So, the question that popped into Harry’s mind in that instant was ‘what the devil?’ along with a shudder when he remembered what had happened. He didn’t think he was going to get over that near-death experience in a hurry.
Harry knew his father knew about the plot of land, but Harry didn’t think he had continued his investigation. But, if he was going to put two and two together and come up with four, it would certainly also tell him this was the reason for his sudden departure.
“We should move this to a more secure location,” Harry said, walking towards one of the conference rooms.
“Why?” She seemed perplexed by Harry’s reaction.
“I’ll tell you, in the room.”
She followed him in and Harry closed the door.
“Now, she said as she sat down, “What’s the big secret?”
“After I visited the block, which, by the way, has nothing on it but an antiquated shed, I was kidnapped, tortured, and left for dead.”
“No. Lucky to be found still alive, barely in fact. I’m surprised my father didn’t tell anyone.”
“He didn’t. Nor did he mention anything about the block. I only found out when a file came downstairs to be filed, no action is taken.”

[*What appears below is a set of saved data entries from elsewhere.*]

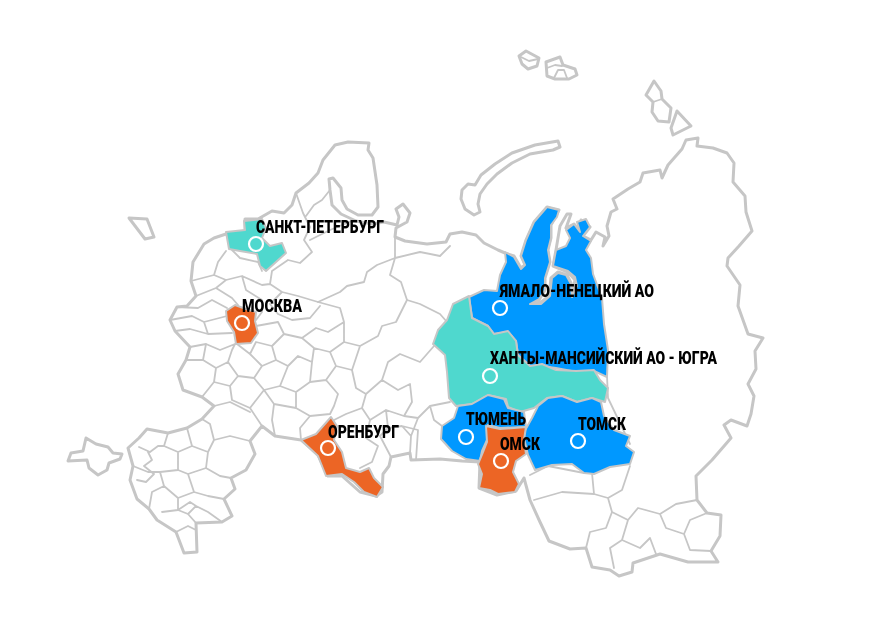
<!DOCTYPE html>
<html lang="ru">
<head>
<meta charset="utf-8">
<title>Карта регионов</title>
<style>
:root{--paper:#fff;--border:#c6c6c6;--blue:#0098ff;--teal:#4fd8ce;--orange:#ec6525;--ink:#000}
html,body{margin:0;background:var(--paper);overflow:hidden}
svg{display:block;width:891px;height:627px}
.coast{fill:var(--paper);stroke:var(--border);stroke-width:3;stroke-linejoin:round}
.inner{fill:none;stroke:var(--border);stroke-width:1.8;stroke-linejoin:round;stroke-linecap:round}
.region{stroke:var(--border);stroke-width:2;stroke-linejoin:round}
.blue{fill:var(--blue)}
.teal{fill:var(--teal)}
.orange{fill:var(--orange)}
.pin{fill:none;stroke:var(--paper);stroke-width:2.2}
.labels{font-family:Roboto,"Open Sans",sans-serif;font-weight:800;font-size:18.5px;fill:var(--ink)}
</style>
</head>
<body>
<svg viewBox="0 0 891 627" role="img" aria-label="Карта регионов России">
<defs><circle id="pin" class="pin" r="7"/></defs>

<g id="islands" class="coast">
<path d="M462 190L468 184 475 185 481 175 495 164 512 153 535 145 558 141 560 147 553 150 530 154 512 163 497 174 487 184 480 194 478 204 480 212 474 215 465 209 461 199Z"/>
<path d="M519 56L526 51 539 58 537 66 528 69 522 64Z"/>
<path d="M546 62L560 57 563 65 575 69 577 75 569 79 555 79 547 76Z"/>
<path d="M646 95L654 81 661 91 662 99 671 108 669 122 658 121 652 112 653 102Z"/>
<path d="M677 111L691 126 673 135 671 128Z"/>
<path d="M129 218L147 219 154 237 145 239Z"/>
<path d="M68 461L71 453 83 451 86 438 96 444 108 447 113 453 122 454 120 459 109 463 107 470 98 475 89 468 87 460Z"/>
</g>
<path id="island-lines" class="inner" d="M521 57L529 61 538 59M547 68L555 65 562 66M554 78L558 70 564 70 567 78M653 102L662 99"/>

<path id="mainland" class="coast" d="M245 219L258 219 272 211 284 213 292 205 296 193 309 183 318 173 323 160 335 145 348 142 369 143 368 150 373 158 377 185 378 207 372 215 358 215 347 209 342 200 341 188 333 178 329 179 330 190 332 205 341 214 356 221 372 224 384 222 397 225 399 217 396 209 403 204 410 213 407 222 396 228 395 237 405 241 427 244 446 242 450 234 462 232 476 235 484 243 498 250 505 253 514 256 521 268 525 265 521 256 526 240 534 222 547 207 559 210 551 225 551 238 548 250 550 262 545 278 545 290 539 300 526 303 540 303 549 296 551 278 558 272 567 275 571 283 572 295 575 280 568 272 553 266 556 250 560 226 567 214 571 214 566 228 574 224 580 232 581 220 590 227 583 236 591 240 596 232 605 237 603 246 609 236 607 226 611 212 617 209 613 199 628 189 640 182 643 173 660 170 662 178 668 165 682 149 686 140 698 138 697 146 713 148 727 153 734 163 733 182 745 196 746 212 752 231 739 246 728 258 727 266 740 285 738 306 748 334 763 338 755 351 756 369 748 384 754 396 751 414 747 426 731 420 724 425 731 438 712 460 696 476 697 500 707 513 721 515 720 536 711 551 718 562 688 562 660 554 633 563 632 572 619 576 610 570 592 567 586 548 570 549 549 541 540 522 530 500 524 478 516 491 497 495 479 488 480 462 462 461 440 459 411 460 410 453 391 457 389 466 383 474 382 492 376 496 360 492 342 476 328 476 318 455 301 440 275 436 262 426 250 441 255 454 246 470 231 478 235 489 224 499 232 516 222 522 196 523 197 552 184 553 176 532 157 520 149 509 137 499 130 480 133 466 128 448 139 438 147 429 168 433 187 428 202 419 214 406 202 397 183 390 178 374 186 360 190 347 175 331 170 320 177 307 187 306 196 296 191 281 193 262 204 244 214 238 226 234 245 231Z"/>

<g id="region-borders" class="inner">
<path id="northwest" d="M296 193L303 213 310 227 304 240 312 252 300 263 288 260M330 190L322 200 314 205 306 216M310 240L330 230 352 221M288 260L272 271 270 284 282 292 298 296 318 302 340 292 347 286 364 282 367 272 377 265 395 258 395 237M395 258L420 252 440 256 450 246M395 258L390 275 401 282 407 300 420 304 440 314 447 322M282 292L270 304 278 314 292 320 310 318 320 306M226 251L218 262 214 275 226 280 242 276 262 285 270 284M191 281L214 275M196 296L216 288 226 280M262 271L258 262 240 258 232 250M177 307L198 308 212 300 227 308M216 288L232 298 238 305M242 276L246 290 262 300 262 312 256 320"/>
<path id="centre" d="M170 320L192 316 204 322 227 316M204 322L208 334 232 333M190 347L206 344 220 350 235 344M175 331L190 329 208 334M206 344L203 360 186 360M203 360L216 368 228 362 232 350 235 344M216 368L214 382 202 397M214 382L230 386 238 376 228 362M238 376L254 378 262 366 250 354 237 344M250 354L256 342 272 346 284 334 278 322 256 326M262 366L276 360 272 346M276 360L288 366 298 356 312 362 314 348 302 338 284 334M302 338L316 328 328 332 344 322 340 308 318 302M314 348L330 352 344 342 344 322M344 342L360 346 378 336 382 326 396 322 407 300M254 378L264 390 280 386 288 366M280 386L296 392 310 382 312 362M310 382L326 380 336 366 330 352M336 366L352 370 360 346M230 386L232 400 250 408 264 390M250 408L262 426M264 390L274 404 296 408 296 392M274 404L272 420 275 436M296 408L310 416 330 414M310 416L300 428 301 440M326 380L338 394 334 406 330 414"/>
<path id="south" d="M214 406L230 402 250 412M187 428L192 446 208 452 214 440 230 436 250 441M214 440L210 424 202 419M192 446L178 452 164 446 168 433M208 452L206 468 220 476 231 478M206 468L188 474 178 470 178 452M188 474L194 492 208 496 224 499M194 492L178 498 164 486 160 472 178 470M139 447L150 452 158 446 164 446M133 466L148 472 160 472M148 452L152 460 144 466 154 474 146 482 137 480M164 486L152 492 149 509M178 498L178 510 188 514 196 523M178 510L162 512M196 506L208 512 222 522M178 510L190 502 196 506 188 514M176 532L188 526 196 530"/>
<path id="urals" d="M352 370L356 388 366 394 362 408 346 414 334 420M366 394L382 380 388 362 400 354 420 362 434 346M382 380L398 390 410 384 412 402 404 416 386 410 370 420 362 408M370 420L366 438 378 446 372 462 360 468M386 410L388 428 402 426 411 436 410 453M388 428L380 436 391 457M404 416L418 418 430 406 450 402M430 406L434 420 442 426M418 418L411 436M402 426L418 430 416 460"/>
<path id="siberia" d="M530 475L548 466 584 473M534 500L562 492 594 494 592 473M594 494L608 498 612 512 606 528 590 532 586 548M608 498L622 490 630 466M612 512L628 520 638 508 660 514 676 504 697 500M628 520L622 540 610 548 614 568M622 540L640 548 650 538 656 554M660 514L666 528 684 534 690 520 707 513M684 534L690 550 711 551M607 376L608 398 630 444"/>
</g>

<g id="highlighted-regions" class="region">
<path class="teal" d="M226 232L245 230 244 221 262 219 266 228 262 238 270 246 282 243 286 253 276 262 266 271 260 266 257 254 240 251 229 249Z"/>
<path class="orange" d="M226 311L235 305 246 309 256 312 255 321 258 333 251 343 236 344 234 332 227 321Z"/>
<path class="orange" d="M301 440L316 434 331 417 337 426 334 440 342 452 346 468 360 472 369 468 374 478 383 487 377 497 364 492 354 482 342 474 326 476 318 456Z"/>
<path class="blue" d="M469 297L484 290 497 291 500 275 506 262 505 252 514 257 521 269 525 265 521 256 526 240 534 222 547 207 559 210 557 217 551 225 551 238 548 250 550 262 545 278 545 290 539 299 530 304 541 304 550 296 552 278 558 273 566 275 571 284 572 297 577 286 575 277 568 271 553 266 556 250 566 246 570 238 566 230 574 224 580 232 577 222 586 219 590 227 583 236 591 241 586 250 591 258 593 274 602 298 604 324 608 350 607 377 594 371 577 372 556 368 541 366 530 366 518 355 516 341 508 332 494 334 488 326 472 318Z"/>
<path class="teal" d="M433 344L438 330 447 320 453 304 469 296 472 318 488 326 494 334 508 331 516 341 518 355 530 366 542 364 556 370 576 371 594 370 600 380 608 388 605 402 592 398 577 402 562 396 547 398 534 408 520 412 508 407 506 399 488 395 472 404 456 406 449 398 447 372 445 355Z"/>
<path class="blue" d="M442 426L454 418 458 406 472 404 488 395 504 399 508 408 524 412 526 427 500 428 488 425 487 440 482 451 480 461 466 459 452 451 441 439Z"/>
<path class="blue" d="M523 434L532 418 538 406 548 398 562 396 577 402 592 398 601 402 604 416 614 430 630 436 626 446 634 452 630 464 610 467 594 474 584 473 572 464 552 465 535 470 528 455Z"/>
<path class="orange" d="M486 426L500 429 526 427 524 440 526 454 516 461 513 472 519 484 515 492 498 494 490 490 479 488 482 474 478 464 483 452 487 442Z"/>
</g>

<g id="pins">
<use href="#pin" x="256" y="244"/>
<use href="#pin" x="242" y="323"/>
<use href="#pin" x="328" y="448"/>
<use href="#pin" x="500" y="308"/>
<use href="#pin" x="490" y="376"/>
<use href="#pin" x="466" y="437"/>
<use href="#pin" x="578" y="441"/>
<use href="#pin" x="501" y="461"/>
</g>

<g id="labels" class="labels">
<text x="256" y="233" textLength="128" lengthAdjust="spacingAndGlyphs">САНКТ-ПЕТЕРБУРГ</text>
<text x="242" y="312" textLength="60" lengthAdjust="spacingAndGlyphs">МОСКВА</text>
<text x="328" y="438" textLength="71" lengthAdjust="spacingAndGlyphs">ОРЕНБУРГ</text>
<text x="500" y="297" textLength="154" lengthAdjust="spacingAndGlyphs">ЯМАЛО-НЕНЕЦКИЙ АО</text>
<text x="490" y="364" textLength="227" lengthAdjust="spacingAndGlyphs">ХАНТЫ-МАНСИЙСКИЙ АО - ЮГРА</text>
<text x="466" y="425" textLength="60" lengthAdjust="spacingAndGlyphs">ТЮМЕНЬ</text>
<text x="578" y="430" textLength="48" lengthAdjust="spacingAndGlyphs">ТОМСК</text>
<text x="500" y="450" textLength="40" lengthAdjust="spacingAndGlyphs">ОМСК</text>
</g>
</svg>
</body>
</html>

“Did he check it out?”
“No. He sent me an email to find out who owned it, but that was it. Apparently, he was representing a party who were looking to buy it, but then the deal went cold. Something else I noticed; your faithful assistant checked those details too.”
“How could you possibly know that?”

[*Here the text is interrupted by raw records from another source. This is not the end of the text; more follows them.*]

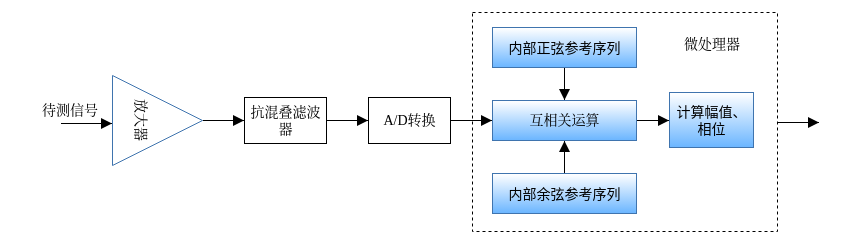
<!DOCTYPE html>
<html lang="zh-CN">
<head>
<meta charset="utf-8">
<title>信号处理流程</title>
<style>
:root {
  --paper: #ffffff;
  --ink: #000000;
  --blue-line: #3f74ae;
  --blue-fill: #6cb6ff;
  --serif: "Liberation Serif", "Noto Serif CJK SC", serif;
  --sans: "Noto Sans CJK SC", sans-serif;
}
* { box-sizing: border-box; }
body { margin: 0; background: var(--paper); overflow: hidden; }
.diagram {
  position: relative;
  width: 843px;
  height: 244px;
  overflow: hidden;
  background: var(--paper);
  color: var(--ink);
  font: 14px/17px var(--serif);
}
.wires { position: absolute; inset: 0; }
.node, .label {
  position: absolute;
  display: flex;
  align-items: center;
  justify-content: center;
  text-align: center;
  white-space: nowrap;
}
.node { border: 1px solid var(--ink); background: var(--paper); }
.stage {
  border-color: var(--blue-line);
  background: linear-gradient(var(--paper), var(--blue-fill));
}
.sans { font-family: var(--sans); font-weight: 500; }
.filter { left: 244px; top: 97px; width: 83px; height: 47px; }
.converter { left: 368px; top: 97px; width: 83px; height: 47px; }
.sine { left: 492px; top: 27px; width: 145px; height: 41px; }
.correlation { left: 492px; top: 100px; width: 145px; height: 41px; }
.cosine { left: 492px; top: 173px; width: 145px; height: 41px; }
.result { left: 669px; top: 92px; width: 85px; height: 56px; }
.input { left: 40px; top: 101px; width: 60px; height: 18px; }
.amplifier { left: 119px; top: 111px; width: 44px; height: 18px; transform: rotate(90deg); }
.processor { left: 682px; top: 35px; width: 60px; height: 18px; }
</style>
</head>
<body>
<main class="diagram">
  <svg class="wires" width="843" height="244" viewBox="0 0 843 244" aria-hidden="true">
    <defs>
      <marker id="arrow" markerUnits="userSpaceOnUse" markerWidth="12" markerHeight="12" refX="11" refY="6" orient="auto">
        <polygon points="0,0.5 11,6 0,11.5" fill="#000000"/>
      </marker>
    </defs>
    <rect x="472.5" y="12.5" width="305" height="219" fill="none" stroke="#000000" stroke-dasharray="3 3"/>
    <polygon points="112.5,75.5 202.5,120.5 112.5,165.5" fill="#ffffff" stroke="#3f74ae"/>
    <g stroke="#000000" marker-end="url(#arrow)">
      <line x1="61" y1="123.5" x2="112" y2="123.5" marker-end="url(#arrow)"/>
      <line x1="203" y1="120.5" x2="244" y2="120.5" marker-end="url(#arrow)"/>
      <line x1="327" y1="120.5" x2="368" y2="120.5" marker-end="url(#arrow)"/>
      <line x1="451" y1="120.5" x2="492" y2="120.5" marker-end="url(#arrow)"/>
      <line x1="637" y1="120.5" x2="669" y2="120.5" marker-end="url(#arrow)"/>
      <line x1="778" y1="122.5" x2="819" y2="122.5" marker-end="url(#arrow)"/>
      <line x1="564.5" y1="68" x2="564.5" y2="100" marker-end="url(#arrow)"/>
      <line x1="564.5" y1="173" x2="564.5" y2="141" marker-end="url(#arrow)"/>
    </g>
  </svg>
  <div class="label input">待测信号</div>
  <div class="label amplifier">放大器</div>
  <div class="node filter">抗混叠滤波<br>器</div>
  <div class="node converter">A/D转换</div>
  <div class="label processor">微处理器</div>
  <div class="node stage sans sine">内部正弦参考序列</div>
  <div class="node stage correlation">互相关运算</div>
  <div class="node stage sans cosine">内部余弦参考序列</div>
  <div class="node stage sans result">计算幅值、<br>相位</div>
</main>
</body>
</html>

“Because she asked me for help. Your father told me that you might need some assistance, and to give it. That wasn’t the reason, by the way, the girl is a friend of a friend’s daughter. I might have encouraged her to apply for the job.”
“So, my father could spy on me?” It would be typical of him, Harry thought.
“No, so I could make sure you didn’t get into trouble. It seems I failed badly on that score.”
Right then Harry was annoyed with his father, and nearly made the decision to let him go off on whatever foolhardy mission he’d set himself and forget about finding him. If he didn’t want to be found, who was Harry to bring him back? And, after all the pain he’d put his mother through, he was surprised she wanted him back.
“Did you ever investigate it any further, even though he dropped it.”
“Or didn’t, as I suspect. The file he sent down has gone missing, presumably with him. In answer to your question, yes, I did, though I didn’t add it to the file. I dug further into the previous owner, one of those shell corporations that live in the Cayman Islands. On the surface, the company was not easy to trace, much less the principals behind it, but I did get one name, and it wasn’t a name I would shout out loud, or even whisper in a quiet corner, Jason Prenderville.”
Harry was not surprised. A man suspected of so many crimes that his rap sheet expended across multiple pages and was literally the No 1 hunted man in this country. The problem was, he was thought to be dead, killed by his brother Mason, who was serving about twenty life sentences for basically the same crimes his missing brother was supposed to have committed.
Even though the two ring leaders were indisposed, the sister Mandy Prenderville was allegedly running the business, but she had shielded herself behind a very thick veneer of respectability, handing over millions to charities of all types. It would be a very brave person to investigate her.
“Which is why you made sure Ellen didn’t find out about him. But it makes sense now what had happened to me, and who was behind it.”
“One brother is missing presumed dead, the other in jail, and the sister is allegedly squeaky clean. I hardly think your cop friend Sykes would go after any of them. The last one who did is still missing.”
“Could that be the reason why my father is missing?”
“It’s a possibility. But, even if he isn’t, I would implore you not to go sniffing around them. Any of them, and especially the sister. That woman is serious trouble.”
“If she’s respectable as you say…”
Alicia shook her head. “Just keep away from them.”
“And if my father is involved with them?”
“Then he’s made his bed, and there’s nothing you can do for him.”
© Charles Heath 2020